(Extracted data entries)
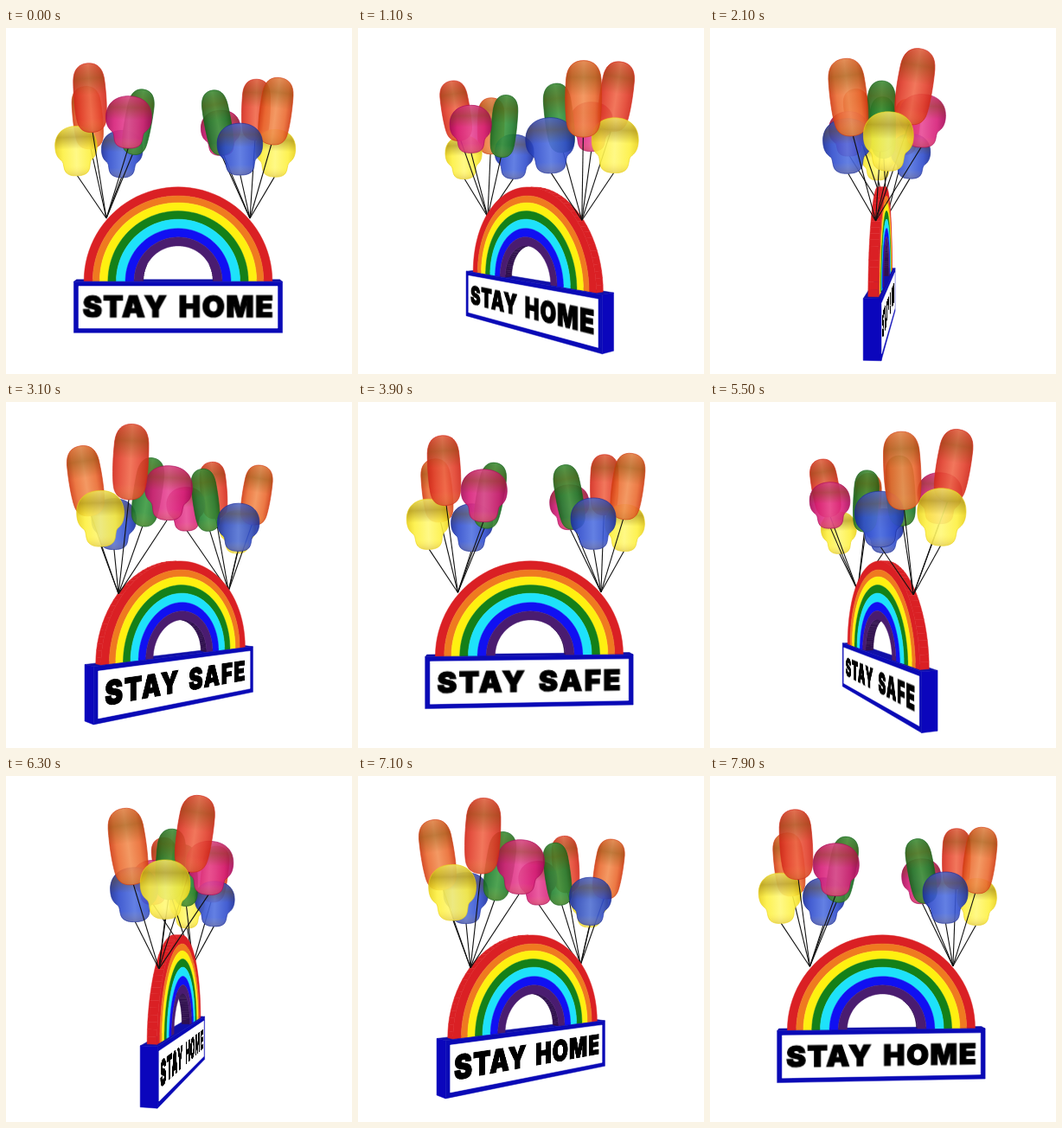
Write an HTML page with a canvas that moves like this. It is 400 px wide and 400 px high and loops after 8000 ms.

```html
<!DOCTYPE html>
<html lang="en">
<head>
<meta charset="utf-8">
<title>Stay home, stay safe</title>
<style>
html, body { margin: 0; width: 100%; height: 100%; overflow: hidden; background: #fff; }
#stage { position: relative; width: 400px; height: 400px; overflow: hidden; }
canvas { position: absolute; left: 0; top: 0; }
.side {
  position: absolute; inset: 0;
  transform-origin: 199px 200px;
  backface-visibility: hidden;
}
.side span {
  position: absolute; left: 199.5px; top: 321px;
  transform: translate(-50%, -50%);
  font: 900 33.4px/40px Inter, Lato, sans-serif;
  letter-spacing: 1.5px; word-spacing: 4px; white-space: nowrap;
  color: #000; -webkit-text-stroke: 1.2px #000;
}
#safe span { letter-spacing: 2.5px; }
</style>
</head>
<body>
<div id="stage">
  <canvas id="view" width="400" height="400"></canvas>
  <div class="side" id="home"><span>STAY HOME</span></div>
  <div class="side" id="safe"><span>STAY SAFE</span></div>
</div>
<script>
const ctx = document.getElementById('view').getContext('2d');
const home = document.getElementById('home');
const safe = document.getElementById('safe');

const LOOP = 8000, STEP = 100;
const CX = 199, CY = 200, DIST = 640;
const BOX = { w: 119, top: 92, bottom: 150.3, d: 8.5 };
const ARCH_DEPTH = 5;
const RADII = [108, 98, 90, 80.5, 71, 60.5, 50.5, 40.5];
const BANDS = ['#da2024', '#ef7a20', '#fff010', '#148018', '#1ee2fa', '#1010f2', '#4a1c70'];
const TIE = { x: -83, y: 20, z: 0 };

// edge, body and light tones
const TONES = {
  red: ['#d2281a', '#e2402c', '#f0684a'],
  orange: ['#d23c12', '#ea6a30', '#f28e52'],
  green: ['#14641c', '#228030', '#3c9a40'],
  pink: ['#a80858', '#d61e78', '#e84a96'],
  yellow: ['#ead21c', '#fdf040', '#fff878'],
  blue: ['#182c9a', '#2f4ccc', '#5272e0']
};

// one cluster; the other is the same cluster turned half way round
const CLUSTER = [
  { tone: 'red', x: -95.5, z: 39.5, y: -112, w: 17.2, h: 37.5, long: true },
  { tone: 'orange', x: -108.5, z: -24, y: -100, w: 17.5, h: 37.5, long: true },
  { tone: 'green', x: -46, z: 2.5, y: -91, w: 15.3, h: 38, long: true },
  { tone: 'pink', x: -53, z: 46.5, y: -84.5, w: 24.5, h: 28 },
  { tone: 'yellow', x: -115, z: 15, y: -56.5, w: 23.7, h: 28 },
  { tone: 'blue', x: -68, z: -31, y: -57, w: 25, h: 28.5 }
];
const BALLOONS = CLUSTER.flatMap(b => [
  { ...b, tie: TIE },
  { ...b, x: -b.x, z: -b.z, tie: { ...TIE, x: -TIE.x } }
]);

// right half of each outline, top to bottom
const LONG = [
  [0.58, -1, 0.92, -0.84, 0.98, -0.52],
  [1.04, -0.1, 1.02, 0.4, 0.92, 0.66],
  [0.82, 0.92, 0.45, 1, 0, 1]
];
const BULB = [
  [0.6, -1, 1, -0.7, 1, -0.2],
  [1, 0.15, 0.85, 0.28, 0.7, 0.38],
  [0.6, 0.48, 0.66, 0.72, 0.52, 0.86],
  [0.36, 1, 0.15, 1, 0, 1]
];

let cos = 1, sin = 0;

function project(x, y, z) {
  const s = DIST / (DIST - (x * sin + z * cos));
  return { x: CX + (x * cos - z * sin) * s, y: CY + y * s, s };
}

// the thin stroke closes the seams between neighbouring polygons
function fill(pts, color) {
  ctx.beginPath();
  pts.forEach(p => ctx.lineTo(p.x, p.y));
  ctx.closePath();
  ctx.fillStyle = ctx.strokeStyle = color;
  ctx.lineWidth = 0.5;
  ctx.fill();
  ctx.stroke();
}

function area(pts) {
  return pts.reduce((sum, p, i) => {
    const q = pts[(i + 1) % pts.length];
    return sum + p.x * q.y - q.x * p.y;
  }, 0);
}

const arc = (r, z, n = 48) =>
  Array.from({ length: n + 1 }, (_, i) => {
    const a = Math.PI * (1 - i / n);
    return project(r * Math.cos(a), BOX.top - r * Math.sin(a), z);
  });

// +1 or -1 for the face turned to the viewer, 0 when edge-on
const facing = depth => Math.abs(DIST * cos) > depth ? Math.sign(cos) : 0;

function wall(r, color, dir) {
  const front = arc(r, ARCH_DEPTH), back = arc(r, -ARCH_DEPTH);
  for (let i = 0; i < front.length - 1; i++) {
    const quad = [front[i], front[i + 1], back[i + 1], back[i]];
    if (area(quad) * dir < 0) fill(quad, color);
  }
}

function drawArch() {
  wall(RADII[7], '#30104e', -1);
  wall(RADII[0], BANDS[0], 1);
  const k = facing(ARCH_DEPTH);
  if (!k) return;
  BANDS.forEach((color, i) => {
    const inner = arc(RADII[i + 1], k * ARCH_DEPTH);
    fill([...arc(RADII[i], k * ARCH_DEPTH), ...inner.reverse()], color);
  });
}

function panel(x, top, bottom, z) {
  return [project(-x, top, z), project(x, top, z), project(x, bottom, z), project(-x, bottom, z)];
}

function drawTop() {
  const { w, top, d } = BOX;
  fill([project(-w, top, d), project(w, top, d), project(w, top, -d), project(-w, top, -d)], '#1010a8');
}

function drawBox() {
  const { w, top, bottom, d } = BOX;
  for (const x of [w, -w]) {
    const end = [project(x, top, d), project(x, top, -d), project(x, bottom, -d), project(x, bottom, d)];
    if (area(end) * x > 0) fill(end, '#0b06bc');
  }
  const k = facing(d);
  if (!k) return;
  fill(panel(w, top, bottom, k * d), '#0a0ab6');
  fill(panel(w - 5.5, top + 5.2, bottom - 5.2, k * d), '#fff');
}

function outline(half) {
  ctx.beginPath();
  ctx.moveTo(0, -1);
  half.forEach(c => ctx.bezierCurveTo(...c));
  // back up the mirrored side
  for (let i = half.length - 1; i >= 0; i--) {
    const [ax, ay, bx, by] = half[i];
    const [ex, ey] = i ? half[i - 1].slice(4) : [0, -1];
    ctx.bezierCurveTo(-bx, by, -ax, ay, -ex, ey);
  }
  ctx.closePath();
}

function gradient(x0, y0, x1, y1, stops) {
  const g = ctx.createLinearGradient(x0, y0, x1, y1);
  stops.forEach(([at, color]) => g.addColorStop(at, color));
  return g;
}

function drawBalloon(b) {
  const p = project(b.x, b.y, b.z);
  const tie = project(b.tie.x, b.tie.y, b.tie.z);
  const lean = Math.atan2(p.x - tie.x, tie.y - p.y) * (b.long ? 0.55 : 0.1);
  const w = b.w * p.s, h = b.h * p.s;
  const [edge, body, light] = TONES[b.tone];

  ctx.beginPath();
  ctx.moveTo(p.x - Math.sin(lean) * h, p.y + Math.cos(lean) * h);
  ctx.lineTo(tie.x, tie.y);
  ctx.strokeStyle = '#111';
  ctx.lineWidth = 1.1;
  ctx.stroke();

  ctx.save();
  ctx.translate(p.x, p.y);
  ctx.rotate(lean);
  ctx.scale(w, h);
  outline(b.long ? LONG : BULB);
  ctx.globalAlpha = 0.9;
  ctx.fillStyle = gradient(-1, 0, 1, 0,
    [[0, edge], [0.18, body], [0.5, light], [0.82, body], [1, edge]]);
  ctx.fill();
  ctx.globalAlpha = 1;
  ctx.fillStyle = gradient(0, -1, 0, 1, [
    [0, 'rgba(110,60,0,.1)'], [0.22, 'rgba(110,75,0,.38)'], [0.46, 'rgba(110,75,0,0)'],
    [0.8, 'rgba(255,200,60,0)'], [1, 'rgba(140,80,0,.2)']
  ]);
  ctx.fill();
  ctx.restore();
  ctx.strokeStyle = edge;
  ctx.globalAlpha = 0.7;
  ctx.lineWidth = 0.9;
  ctx.stroke();
  ctx.globalAlpha = 1;
}

function draw(turn) {
  cos = Math.cos(turn);
  sin = Math.sin(turn);
  ctx.fillStyle = '#fff';
  ctx.fillRect(0, 0, 400, 400);

  const depth = b => b.x * sin + b.z * cos;
  const sorted = [...BALLOONS].sort((a, b) => depth(a) - depth(b));
  sorted.filter(b => depth(b) < 0).forEach(drawBalloon);
  drawTop();
  drawArch();
  drawBox();
  sorted.filter(b => depth(b) >= 0).forEach(drawBalloon);

  const place = (el, a) => {
    el.style.transform = `perspective(${DIST}px) rotateY(${a}rad) translateZ(${BOX.d}px)`;
  };
  place(home, -turn);
  place(safe, Math.PI - turn);
  const k = facing(BOX.d);
  home.style.visibility = k > 0 ? 'visible' : 'hidden';
  safe.style.visibility = k < 0 ? 'visible' : 'hidden';
}

const start = performance.now();
function tick() {
  const t = Math.max(0, performance.now() - start) % LOOP;
  draw(Math.floor(t / STEP) * STEP / LOOP * 2 * Math.PI);
  requestAnimationFrame(tick);
}
tick();
</script>
</body>
</html>
```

__AIM OF THE EXERCISE__
Copy out each line of the data in which the word "project" appears.

__RESULT BELOW__
function project(x, y, z) {
    return project(r * Math.cos(a), BOX.top - r * Math.sin(a), z);
  return [project(-x, top, z), project(x, top, z), project(x, bottom, z), project(-x, bottom, z)];
  fill([project(-w, top, d), project(w, top, d), project(w, top, -d), project(-w, top, -d)], '#1010a8');
    const end = [project(x, top, d), project(x, top, -d), project(x, bottom, -d), project(x, bottom, d)];
  const p = project(b.x, b.y, b.z);
  const tie = project(b.tie.x, b.tie.y, b.tie.z);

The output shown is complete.